RB-B confirms RS-1 (fail)

The obvious solution would be to free all resources and try again. In complex systems there is a fair chance that both resources can never be booked (deadlock).

Stategy 2: an availibility request reserves the resource:
RB-A asks for RS-1 (available)
RB-B asks for RS-2 (available)
RB-A asks for RS-2 (not available)
RB-B asks for RS-1 (not available)

RB-A and RB-B free all resources and try again. In complex systems there is a fair chance that both resources can never be booked (deadlock).

The only way to prevent is, is to have some queing of requests and even then "individual starvation", e.g. RB-A can never book any resources is possible in complex systems.

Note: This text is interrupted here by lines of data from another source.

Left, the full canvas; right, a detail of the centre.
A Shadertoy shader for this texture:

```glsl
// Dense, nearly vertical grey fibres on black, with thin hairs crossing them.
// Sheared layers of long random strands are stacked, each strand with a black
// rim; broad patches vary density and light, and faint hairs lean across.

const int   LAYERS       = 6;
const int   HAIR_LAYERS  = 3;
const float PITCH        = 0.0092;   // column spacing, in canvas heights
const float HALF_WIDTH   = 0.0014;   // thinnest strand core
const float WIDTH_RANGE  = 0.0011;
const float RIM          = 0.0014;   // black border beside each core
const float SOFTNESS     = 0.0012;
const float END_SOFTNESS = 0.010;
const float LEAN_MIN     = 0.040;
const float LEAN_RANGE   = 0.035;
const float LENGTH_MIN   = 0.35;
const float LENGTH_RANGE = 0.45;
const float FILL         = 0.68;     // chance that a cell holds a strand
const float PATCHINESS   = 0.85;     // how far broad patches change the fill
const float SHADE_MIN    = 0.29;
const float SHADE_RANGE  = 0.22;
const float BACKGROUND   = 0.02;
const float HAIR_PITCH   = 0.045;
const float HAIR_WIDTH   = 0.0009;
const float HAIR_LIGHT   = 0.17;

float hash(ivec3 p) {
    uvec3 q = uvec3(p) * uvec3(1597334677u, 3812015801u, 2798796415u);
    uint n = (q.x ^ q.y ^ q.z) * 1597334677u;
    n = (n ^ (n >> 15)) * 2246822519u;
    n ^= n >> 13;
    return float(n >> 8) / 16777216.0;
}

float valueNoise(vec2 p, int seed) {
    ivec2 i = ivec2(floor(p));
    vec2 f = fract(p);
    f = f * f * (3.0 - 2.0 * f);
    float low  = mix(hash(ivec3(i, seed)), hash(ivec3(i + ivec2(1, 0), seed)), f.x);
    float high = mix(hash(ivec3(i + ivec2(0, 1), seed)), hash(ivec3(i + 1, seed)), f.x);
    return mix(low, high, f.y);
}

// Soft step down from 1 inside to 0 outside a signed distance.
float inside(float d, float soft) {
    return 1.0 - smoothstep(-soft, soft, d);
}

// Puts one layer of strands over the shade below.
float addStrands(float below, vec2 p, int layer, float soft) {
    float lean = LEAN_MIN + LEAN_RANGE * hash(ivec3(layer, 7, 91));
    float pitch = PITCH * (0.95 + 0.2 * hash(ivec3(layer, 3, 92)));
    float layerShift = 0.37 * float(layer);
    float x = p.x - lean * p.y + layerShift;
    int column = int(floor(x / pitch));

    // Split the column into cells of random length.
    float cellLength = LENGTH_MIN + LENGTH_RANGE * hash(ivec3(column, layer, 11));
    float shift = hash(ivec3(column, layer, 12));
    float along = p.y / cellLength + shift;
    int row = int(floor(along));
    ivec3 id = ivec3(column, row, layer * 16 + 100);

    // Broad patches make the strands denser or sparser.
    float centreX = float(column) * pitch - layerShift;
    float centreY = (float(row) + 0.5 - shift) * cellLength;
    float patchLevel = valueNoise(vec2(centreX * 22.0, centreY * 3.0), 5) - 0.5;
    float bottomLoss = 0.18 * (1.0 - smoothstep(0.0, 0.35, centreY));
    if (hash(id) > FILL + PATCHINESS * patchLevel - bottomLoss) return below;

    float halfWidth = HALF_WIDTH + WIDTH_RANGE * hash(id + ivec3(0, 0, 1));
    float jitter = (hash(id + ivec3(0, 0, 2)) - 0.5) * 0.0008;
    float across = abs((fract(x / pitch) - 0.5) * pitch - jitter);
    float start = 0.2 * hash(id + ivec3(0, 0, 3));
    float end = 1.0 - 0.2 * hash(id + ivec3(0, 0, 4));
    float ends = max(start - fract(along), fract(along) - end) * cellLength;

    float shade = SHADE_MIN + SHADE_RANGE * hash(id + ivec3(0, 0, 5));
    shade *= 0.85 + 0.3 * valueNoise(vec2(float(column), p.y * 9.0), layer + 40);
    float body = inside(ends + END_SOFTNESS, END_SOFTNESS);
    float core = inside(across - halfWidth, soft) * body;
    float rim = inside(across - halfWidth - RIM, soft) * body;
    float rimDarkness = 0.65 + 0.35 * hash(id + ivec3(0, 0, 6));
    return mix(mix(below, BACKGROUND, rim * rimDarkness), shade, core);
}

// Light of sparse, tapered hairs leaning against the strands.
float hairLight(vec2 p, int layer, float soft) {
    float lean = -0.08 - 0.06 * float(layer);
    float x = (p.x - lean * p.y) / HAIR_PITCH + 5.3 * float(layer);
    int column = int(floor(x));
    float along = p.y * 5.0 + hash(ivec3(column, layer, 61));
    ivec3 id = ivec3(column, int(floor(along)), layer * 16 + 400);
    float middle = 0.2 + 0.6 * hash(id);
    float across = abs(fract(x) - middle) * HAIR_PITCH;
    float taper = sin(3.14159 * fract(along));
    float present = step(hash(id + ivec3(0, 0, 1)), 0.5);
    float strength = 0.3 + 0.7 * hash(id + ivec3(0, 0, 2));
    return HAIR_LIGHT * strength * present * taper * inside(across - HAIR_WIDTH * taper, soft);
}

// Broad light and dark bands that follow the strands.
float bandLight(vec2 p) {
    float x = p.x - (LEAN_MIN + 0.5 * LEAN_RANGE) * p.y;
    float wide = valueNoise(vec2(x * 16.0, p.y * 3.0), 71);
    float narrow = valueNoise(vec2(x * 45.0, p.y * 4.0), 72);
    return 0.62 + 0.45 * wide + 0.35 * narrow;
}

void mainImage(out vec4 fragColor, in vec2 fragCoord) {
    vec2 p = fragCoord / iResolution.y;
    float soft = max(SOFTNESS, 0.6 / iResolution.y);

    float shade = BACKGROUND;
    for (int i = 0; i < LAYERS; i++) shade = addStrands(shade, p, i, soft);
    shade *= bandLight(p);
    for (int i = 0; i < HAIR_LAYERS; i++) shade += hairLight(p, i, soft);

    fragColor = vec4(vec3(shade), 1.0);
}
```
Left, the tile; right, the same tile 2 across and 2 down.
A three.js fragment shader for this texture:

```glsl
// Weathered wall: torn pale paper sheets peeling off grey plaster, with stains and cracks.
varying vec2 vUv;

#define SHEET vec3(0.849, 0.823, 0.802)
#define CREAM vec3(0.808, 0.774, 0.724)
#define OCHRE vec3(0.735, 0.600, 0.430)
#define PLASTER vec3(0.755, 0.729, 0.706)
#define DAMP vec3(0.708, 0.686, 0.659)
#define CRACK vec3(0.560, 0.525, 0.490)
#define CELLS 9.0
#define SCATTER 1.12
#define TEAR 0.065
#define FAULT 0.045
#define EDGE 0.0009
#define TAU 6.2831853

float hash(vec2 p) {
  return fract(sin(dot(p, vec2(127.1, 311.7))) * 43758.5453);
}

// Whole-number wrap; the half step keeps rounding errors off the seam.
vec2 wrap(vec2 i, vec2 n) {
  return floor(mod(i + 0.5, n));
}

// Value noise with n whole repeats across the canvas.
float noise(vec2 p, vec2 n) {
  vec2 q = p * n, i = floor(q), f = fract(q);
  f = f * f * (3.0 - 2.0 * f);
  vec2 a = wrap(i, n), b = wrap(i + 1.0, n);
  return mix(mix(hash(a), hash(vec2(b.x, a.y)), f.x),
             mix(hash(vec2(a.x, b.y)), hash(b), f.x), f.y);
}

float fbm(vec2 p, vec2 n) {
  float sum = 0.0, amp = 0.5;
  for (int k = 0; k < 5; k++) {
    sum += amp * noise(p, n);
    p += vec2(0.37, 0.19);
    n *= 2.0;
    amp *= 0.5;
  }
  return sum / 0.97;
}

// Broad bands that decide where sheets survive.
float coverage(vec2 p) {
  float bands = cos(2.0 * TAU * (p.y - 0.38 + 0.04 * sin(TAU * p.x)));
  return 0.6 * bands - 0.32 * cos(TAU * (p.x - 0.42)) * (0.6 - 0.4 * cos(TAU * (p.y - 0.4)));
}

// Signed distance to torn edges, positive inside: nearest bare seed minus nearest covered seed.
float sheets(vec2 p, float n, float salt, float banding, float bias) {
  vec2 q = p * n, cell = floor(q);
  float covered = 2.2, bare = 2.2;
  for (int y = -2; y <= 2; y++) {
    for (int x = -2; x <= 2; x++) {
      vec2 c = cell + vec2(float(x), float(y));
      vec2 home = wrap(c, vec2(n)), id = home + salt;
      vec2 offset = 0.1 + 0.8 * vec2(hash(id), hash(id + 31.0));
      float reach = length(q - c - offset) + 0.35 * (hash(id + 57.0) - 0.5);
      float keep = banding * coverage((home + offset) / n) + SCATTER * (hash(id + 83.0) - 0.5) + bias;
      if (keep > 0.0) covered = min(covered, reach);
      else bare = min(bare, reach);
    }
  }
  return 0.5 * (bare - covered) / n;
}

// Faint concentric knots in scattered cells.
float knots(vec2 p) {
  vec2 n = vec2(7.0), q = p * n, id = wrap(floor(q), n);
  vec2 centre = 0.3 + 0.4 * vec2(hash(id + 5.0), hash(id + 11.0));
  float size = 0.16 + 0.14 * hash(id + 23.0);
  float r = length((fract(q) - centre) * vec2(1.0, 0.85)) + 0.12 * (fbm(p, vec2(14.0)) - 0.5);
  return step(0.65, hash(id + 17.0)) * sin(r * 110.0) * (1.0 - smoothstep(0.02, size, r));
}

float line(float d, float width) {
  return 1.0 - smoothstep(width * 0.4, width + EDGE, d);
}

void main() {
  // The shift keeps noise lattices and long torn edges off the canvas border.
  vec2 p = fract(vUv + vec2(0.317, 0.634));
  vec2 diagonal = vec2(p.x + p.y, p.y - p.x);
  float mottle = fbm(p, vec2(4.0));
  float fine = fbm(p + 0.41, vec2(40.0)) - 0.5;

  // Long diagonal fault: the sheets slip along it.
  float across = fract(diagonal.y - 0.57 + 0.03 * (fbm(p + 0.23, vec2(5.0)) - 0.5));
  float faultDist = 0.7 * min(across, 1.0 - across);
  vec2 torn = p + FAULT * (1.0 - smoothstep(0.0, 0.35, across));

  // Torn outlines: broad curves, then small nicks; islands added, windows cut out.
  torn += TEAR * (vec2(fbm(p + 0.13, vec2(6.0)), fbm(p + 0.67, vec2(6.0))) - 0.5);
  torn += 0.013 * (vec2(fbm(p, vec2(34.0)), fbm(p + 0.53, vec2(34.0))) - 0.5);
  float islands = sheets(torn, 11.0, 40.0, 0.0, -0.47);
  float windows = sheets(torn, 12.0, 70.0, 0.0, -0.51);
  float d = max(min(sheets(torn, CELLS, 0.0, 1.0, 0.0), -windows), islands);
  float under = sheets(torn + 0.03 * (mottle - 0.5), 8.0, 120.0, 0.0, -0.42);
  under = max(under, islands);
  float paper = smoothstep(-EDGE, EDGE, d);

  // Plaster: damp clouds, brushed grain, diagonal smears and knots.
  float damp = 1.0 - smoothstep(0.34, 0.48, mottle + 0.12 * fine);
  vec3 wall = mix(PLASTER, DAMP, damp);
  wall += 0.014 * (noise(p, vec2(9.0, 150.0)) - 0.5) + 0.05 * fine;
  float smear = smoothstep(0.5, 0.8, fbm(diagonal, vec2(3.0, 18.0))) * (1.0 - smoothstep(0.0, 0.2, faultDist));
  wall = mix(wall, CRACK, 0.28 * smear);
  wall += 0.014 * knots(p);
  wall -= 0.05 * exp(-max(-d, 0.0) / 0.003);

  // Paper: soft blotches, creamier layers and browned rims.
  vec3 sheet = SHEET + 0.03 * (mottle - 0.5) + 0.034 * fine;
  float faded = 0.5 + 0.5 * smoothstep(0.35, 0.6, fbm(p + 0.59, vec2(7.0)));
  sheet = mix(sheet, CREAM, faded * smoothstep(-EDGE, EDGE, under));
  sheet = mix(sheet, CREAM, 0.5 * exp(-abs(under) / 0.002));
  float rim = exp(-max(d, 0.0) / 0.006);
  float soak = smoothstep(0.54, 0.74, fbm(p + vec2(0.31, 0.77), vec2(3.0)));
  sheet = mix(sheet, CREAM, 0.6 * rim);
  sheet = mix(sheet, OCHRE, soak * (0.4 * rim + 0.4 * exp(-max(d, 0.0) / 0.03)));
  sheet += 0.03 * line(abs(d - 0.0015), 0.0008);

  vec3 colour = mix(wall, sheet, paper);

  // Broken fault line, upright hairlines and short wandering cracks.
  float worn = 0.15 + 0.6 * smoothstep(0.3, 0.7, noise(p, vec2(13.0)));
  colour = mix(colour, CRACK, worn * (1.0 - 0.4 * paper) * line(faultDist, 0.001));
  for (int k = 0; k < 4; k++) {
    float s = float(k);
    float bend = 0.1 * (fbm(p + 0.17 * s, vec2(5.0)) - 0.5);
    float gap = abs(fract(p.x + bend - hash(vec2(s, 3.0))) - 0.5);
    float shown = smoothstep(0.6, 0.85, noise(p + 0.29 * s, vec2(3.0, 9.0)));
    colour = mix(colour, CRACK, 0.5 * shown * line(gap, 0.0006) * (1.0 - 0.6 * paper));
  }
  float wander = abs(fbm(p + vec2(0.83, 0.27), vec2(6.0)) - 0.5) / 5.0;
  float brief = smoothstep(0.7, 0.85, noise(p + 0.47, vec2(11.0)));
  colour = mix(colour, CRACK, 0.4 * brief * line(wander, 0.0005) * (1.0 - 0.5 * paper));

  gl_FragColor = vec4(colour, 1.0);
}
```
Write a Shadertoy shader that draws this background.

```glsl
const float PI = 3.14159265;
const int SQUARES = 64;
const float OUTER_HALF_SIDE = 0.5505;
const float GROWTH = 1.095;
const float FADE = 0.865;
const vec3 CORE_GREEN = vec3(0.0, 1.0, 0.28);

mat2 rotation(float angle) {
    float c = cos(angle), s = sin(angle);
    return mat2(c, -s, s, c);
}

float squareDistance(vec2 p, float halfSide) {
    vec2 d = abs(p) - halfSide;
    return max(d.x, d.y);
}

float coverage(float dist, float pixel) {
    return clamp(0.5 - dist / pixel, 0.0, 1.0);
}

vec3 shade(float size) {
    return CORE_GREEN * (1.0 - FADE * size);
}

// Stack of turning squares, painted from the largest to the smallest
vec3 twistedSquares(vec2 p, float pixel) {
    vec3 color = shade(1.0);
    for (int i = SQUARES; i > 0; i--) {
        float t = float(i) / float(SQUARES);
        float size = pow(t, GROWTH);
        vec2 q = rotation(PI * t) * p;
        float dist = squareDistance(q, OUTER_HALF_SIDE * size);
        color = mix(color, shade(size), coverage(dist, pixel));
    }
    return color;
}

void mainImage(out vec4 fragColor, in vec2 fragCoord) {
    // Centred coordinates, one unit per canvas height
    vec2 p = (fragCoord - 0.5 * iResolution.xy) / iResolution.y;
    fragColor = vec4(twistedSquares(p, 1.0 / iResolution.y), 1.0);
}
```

Best regards,

Gigi Karmous-Edwards wrote:

Hi Admela,

I agree, there are two phases, 1) check availability from xRM, and 2) If all xRMs give an ack. then go th second phase of commit, 2') if one or more xRM gives a nack, then do not proceed to the phase two commit. In the architecture sent out, the responsibility of coordinating and administering the two phases is in ONE RB per request. Each xRM will rely on the RB to tell them whether to proceed to a commit or not. If they get a commit from an RB, it then becomes the xRM's responsibility to make the reservation and allocation in the actual resources. I think if for example RB-A talks to an xRM in domain "B", then it may be the responsibility of the xRM-B to tell its own RB-B of its interaction with RB-A. Is this in line with your thoughts?